Prime Minister Stephen Harper’s government has frequently referred to Canada becoming an “energy superpower”—a term usually reserved for countries that are in a position to leverage their market power with respect to energy exports and are willing to exercise opportunities to do so. Canada is not about to become or striving to be an energy superpower but yet is clearly on the verge of becoming a superproducer of energy. Because Canada is energy self-sufficient most of the increase in oil, gas, uranium and hydroelectric production will be exported. Consequently, Canada is bound to soon be one of the world’s largest exporters of energy commodities.
Increased energy resource development, production and interprovincial trade will bring substantial economic benefits. The energy resource sector is already a large employer and contributor to Canada’s GDP. But the construction and operation of expanded and new energy commodity production and transportation facilities will bring tremendous additional economic benefits in terms of employment, labour income and economic growth. This will raise household incomes and provide individuals and families with improved living standards.
Another benefit of becoming a superproducer of energy will be increased government revenues from production royalties and fees. Canada’s energy resource producers already contribute at least $19 billion to governments each year in the form of royalties, lease payments and fees. Going forward, these payments can be expected to increase as petroleum and uranium production increase and new hydro facilities are built. Growth in oil sands bitumen production alone could contribute as much as $50 billion per year to the Alberta government by 2033 compared with $4.5 billion in 2011.

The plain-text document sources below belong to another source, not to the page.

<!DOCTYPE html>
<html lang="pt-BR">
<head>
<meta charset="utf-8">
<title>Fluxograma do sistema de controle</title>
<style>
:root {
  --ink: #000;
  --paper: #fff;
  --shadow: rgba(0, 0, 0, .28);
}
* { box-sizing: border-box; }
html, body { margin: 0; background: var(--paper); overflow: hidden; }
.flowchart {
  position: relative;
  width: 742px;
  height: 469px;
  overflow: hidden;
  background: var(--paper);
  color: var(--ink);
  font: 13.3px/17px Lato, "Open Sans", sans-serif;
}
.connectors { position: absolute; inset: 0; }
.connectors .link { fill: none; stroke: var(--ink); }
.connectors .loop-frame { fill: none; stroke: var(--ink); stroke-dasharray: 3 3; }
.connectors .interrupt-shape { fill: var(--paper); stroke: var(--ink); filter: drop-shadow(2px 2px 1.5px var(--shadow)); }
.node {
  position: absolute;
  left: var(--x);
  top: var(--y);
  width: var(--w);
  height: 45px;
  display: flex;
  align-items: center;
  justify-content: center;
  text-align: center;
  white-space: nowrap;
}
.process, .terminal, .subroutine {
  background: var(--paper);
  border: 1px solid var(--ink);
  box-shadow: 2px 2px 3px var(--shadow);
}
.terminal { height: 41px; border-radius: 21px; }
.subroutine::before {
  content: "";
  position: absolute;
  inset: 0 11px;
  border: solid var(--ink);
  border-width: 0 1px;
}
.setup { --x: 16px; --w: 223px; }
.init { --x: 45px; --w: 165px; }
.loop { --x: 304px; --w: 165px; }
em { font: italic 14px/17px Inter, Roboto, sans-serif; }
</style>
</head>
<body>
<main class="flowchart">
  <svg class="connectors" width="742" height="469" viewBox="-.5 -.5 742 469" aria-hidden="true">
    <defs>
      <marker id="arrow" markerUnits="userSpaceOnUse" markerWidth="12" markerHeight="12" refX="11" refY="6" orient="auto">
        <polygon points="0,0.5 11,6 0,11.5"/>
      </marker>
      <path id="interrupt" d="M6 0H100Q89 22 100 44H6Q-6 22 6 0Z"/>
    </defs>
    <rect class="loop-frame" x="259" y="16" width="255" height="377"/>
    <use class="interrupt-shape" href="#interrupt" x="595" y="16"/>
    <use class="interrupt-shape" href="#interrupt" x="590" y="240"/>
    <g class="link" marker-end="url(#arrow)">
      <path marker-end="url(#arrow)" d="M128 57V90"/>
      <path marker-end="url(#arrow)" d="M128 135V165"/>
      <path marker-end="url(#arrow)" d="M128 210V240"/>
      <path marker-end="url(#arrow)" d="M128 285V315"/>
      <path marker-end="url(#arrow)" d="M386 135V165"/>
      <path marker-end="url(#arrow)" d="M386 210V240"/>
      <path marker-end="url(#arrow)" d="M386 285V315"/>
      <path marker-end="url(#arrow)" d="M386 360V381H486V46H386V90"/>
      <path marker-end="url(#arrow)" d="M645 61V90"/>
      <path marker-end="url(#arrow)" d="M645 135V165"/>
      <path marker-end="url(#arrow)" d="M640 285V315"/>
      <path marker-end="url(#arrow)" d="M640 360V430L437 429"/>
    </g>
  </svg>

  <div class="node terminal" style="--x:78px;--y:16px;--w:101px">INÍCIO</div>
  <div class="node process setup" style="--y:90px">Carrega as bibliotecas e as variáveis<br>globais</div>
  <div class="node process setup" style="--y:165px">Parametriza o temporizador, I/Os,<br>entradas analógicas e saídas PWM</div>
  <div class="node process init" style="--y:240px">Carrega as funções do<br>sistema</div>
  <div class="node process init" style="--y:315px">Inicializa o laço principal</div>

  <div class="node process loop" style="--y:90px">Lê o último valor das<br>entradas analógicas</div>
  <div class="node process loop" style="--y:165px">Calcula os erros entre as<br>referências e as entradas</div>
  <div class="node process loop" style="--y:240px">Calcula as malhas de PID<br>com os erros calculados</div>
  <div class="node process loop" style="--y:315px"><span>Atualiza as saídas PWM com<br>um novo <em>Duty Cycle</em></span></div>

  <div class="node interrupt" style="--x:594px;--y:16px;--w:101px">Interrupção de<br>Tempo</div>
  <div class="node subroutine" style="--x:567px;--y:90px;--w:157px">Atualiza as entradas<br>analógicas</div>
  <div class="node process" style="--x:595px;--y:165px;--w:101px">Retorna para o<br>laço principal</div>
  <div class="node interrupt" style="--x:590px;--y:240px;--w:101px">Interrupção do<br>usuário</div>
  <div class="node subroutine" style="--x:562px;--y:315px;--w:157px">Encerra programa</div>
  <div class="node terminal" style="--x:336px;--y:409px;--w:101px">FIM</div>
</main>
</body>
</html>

The study concludes that further growth in energy production would be of net benefit for Canadians as long as the risks associated with becoming an energy superproducer and net energy exporter are managed to avoid or minimize any negative impacts that energy sector growth could have on other areas of the economy.